Task objective: Keep only the lines of the listing that include the word "label", and copy them.

Record extracts:
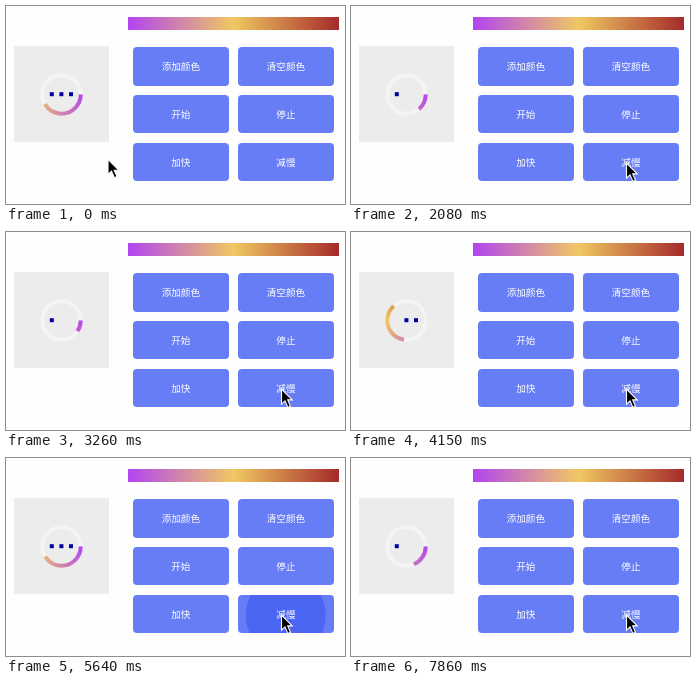
Recreate the animation shown at these times as an HTML page with a canvas. Size 339 by 198 pixels, loop 8000 ms.

```html
<!DOCTYPE html>
<html lang="zh">
<head>
<meta charset="utf-8">
<title>Color ring loader</title>
<style>
  html, body { margin: 0; width: 100%; height: 100%; overflow: hidden; background: #fefefe; }
  #stage { position: relative; width: 339px; height: 198px; overflow: hidden; }
  #stage > * { position: absolute; }
  #bar { left: 122px; top: 11px; width: 210.5px; height: 13px;
    background: linear-gradient(90deg, #b244f0, #f0c862 50%, #a52a2a); }
  #panel { left: 7.5px; top: 40.3px; width: 95.5px; height: 95.7px; background: #ececec; }
  #loader { left: 31px; top: 64px; width: 49px; height: 49px; }
  .button { width: 95.7px; height: 38.4px; border-radius: 4px; overflow: hidden; background: #677df6;
    color: #fff; font: 9.6px/38.4px "Noto Sans CJK SC", "Noto Sans CJK", sans-serif; text-align: center; }
  .button span { position: relative; }
  #ripple { position: absolute; left: 47.5px; top: 20.5px; width: 0; height: 0; border-radius: 50%;
    background: #4b66f2; transform: translate(-50%, -50%); }
  #cursor { left: 0; top: 0; width: 14px; height: 21px; overflow: visible; }
</style>
</head>
<body>
<div id="stage">
  <div id="bar"></div>
  <div id="panel"></div>
  <canvas id="loader"></canvas>
  <svg id="cursor" viewBox="0 0 14 21">
    <path d="M0 0V15.2L3.5 11.9L6.4 18.4L9 17.3L6.2 10.9H10.8Z" fill="#000" stroke="#fff" stroke-width="1.1"/>
  </svg>
</div>
<script>
const LOOP = 8000, STEPS = 54;
const SIZE = 49, CENTER = 24.5, RADIUS = 19.2, WIDTH = 4;
const COLORS = ['#b244f0', '#f0c862', '#a52a2a'];

// [time in ms, value]
const TURNS = [[0, .417], [1190, 1.98], [2410, 3.578], [4740, 4.995], [5640, 5.417],
  [6530, 5.833], [6970, 5.975], [7860, 6.19]];
const CURSOR_X = [[0, 102], [1190, 234.7], [1950, 275.5]];
const CURSOR_Y = [[0, 153.3], [1190, 164.2], [1950, 157]];
const PRESSES = [{ down: 2130, up: 2700 }, { down: 5450, up: 5830 }];

const stage = document.getElementById('stage');
const cursor = document.getElementById('cursor');
const canvas = document.getElementById('loader');
const ctx = canvas.getContext('2d');
const ratio = window.devicePixelRatio || 1;
canvas.width = canvas.height = SIZE * ratio;
ctx.scale(ratio, ratio);

const sweep = ctx.createConicGradient(0, CENTER, CENTER);
COLORS.forEach((color, i) => sweep.addColorStop(i / 2, color));

['添加颜色', '清空颜色', '开始', '停止', '加快', '减慢'].forEach((label, i) => {
  const button = document.createElement('div');
  button.className = 'button';
  button.style.left = 127 + i % 2 * 105.1 + 'px';
  button.style.top = 41.3 + Math.floor(i / 2) * 47.8 + 'px';
  button.innerHTML = (i === 5 ? '<i id="ripple"></i>' : '') + `<span>${label}</span>`;
  stage.insertBefore(button, cursor);
});
const ripple = document.getElementById('ripple');

const clamp = x => Math.min(1, Math.max(0, x));

function valueAt(table, time) {
  const next = table.findIndex(([t]) => t > time);
  if (next < 0) return table[table.length - 1][1];
  const [t0, v0] = table[next - 1], [t1, v1] = table[next];
  return v0 + (v1 - v0) * (time - t0) / (t1 - t0);
}

function strokeArc(from, to, style) {
  ctx.beginPath();
  ctx.arc(CENTER, CENTER, RADIUS, from * 2 * Math.PI, to * 2 * Math.PI);
  ctx.lineWidth = WIDTH;
  ctx.strokeStyle = style;
  ctx.stroke();
}

function drawLoader(turn) {
  ctx.clearRect(0, 0, SIZE, SIZE);
  strokeArc(0, 1, '#f4f4f4');
  // The tail waits for half a turn, then catches up at double speed.
  strokeArc(Math.max(0, 2 * turn - 1), turn, sweep);
  const phase = Math.floor(turn * 5);
  ctx.fillStyle = '#0000a0';
  for (let i = 0; i < 3; i++) {
    if (i <= phase && i >= phase - 2) ctx.fillRect(12.8 + i * 9.6, 22.2, 4, 4);
  }
}

function drawRipple(time) {
  const press = PRESSES.find(({ down, up }) => time >= down && time < up + 300);
  const size = press ? 2 * 56 * clamp((time - press.down) / 250) : 0;
  ripple.style.width = ripple.style.height = size + 'px';
  ripple.style.opacity = press ? 1 - clamp((time - press.up) / 300) : 0;
}

function render(elapsed) {
  const step = Math.min(STEPS - 1, Math.floor((elapsed % LOOP + 6) * STEPS / LOOP));
  const time = step * LOOP / STEPS;
  drawLoader(valueAt(TURNS, time) % 1);
  drawRipple(time);
  cursor.style.transform = `translate(${valueAt(CURSOR_X, time)}px, ${valueAt(CURSOR_Y, time)}px)`;
}

const start = performance.now();
function tick() {
  render(performance.now() - start);
  requestAnimationFrame(tick);
}
tick();
</script>
</body>
</html>
```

Solved problem:
['添加颜色', '清空颜色', '开始', '停止', '加快', '减慢'].forEach((label, i) => {
  button.innerHTML = (i === 5 ? '<i id="ripple"></i>' : '') + `<span>${label}</span>`;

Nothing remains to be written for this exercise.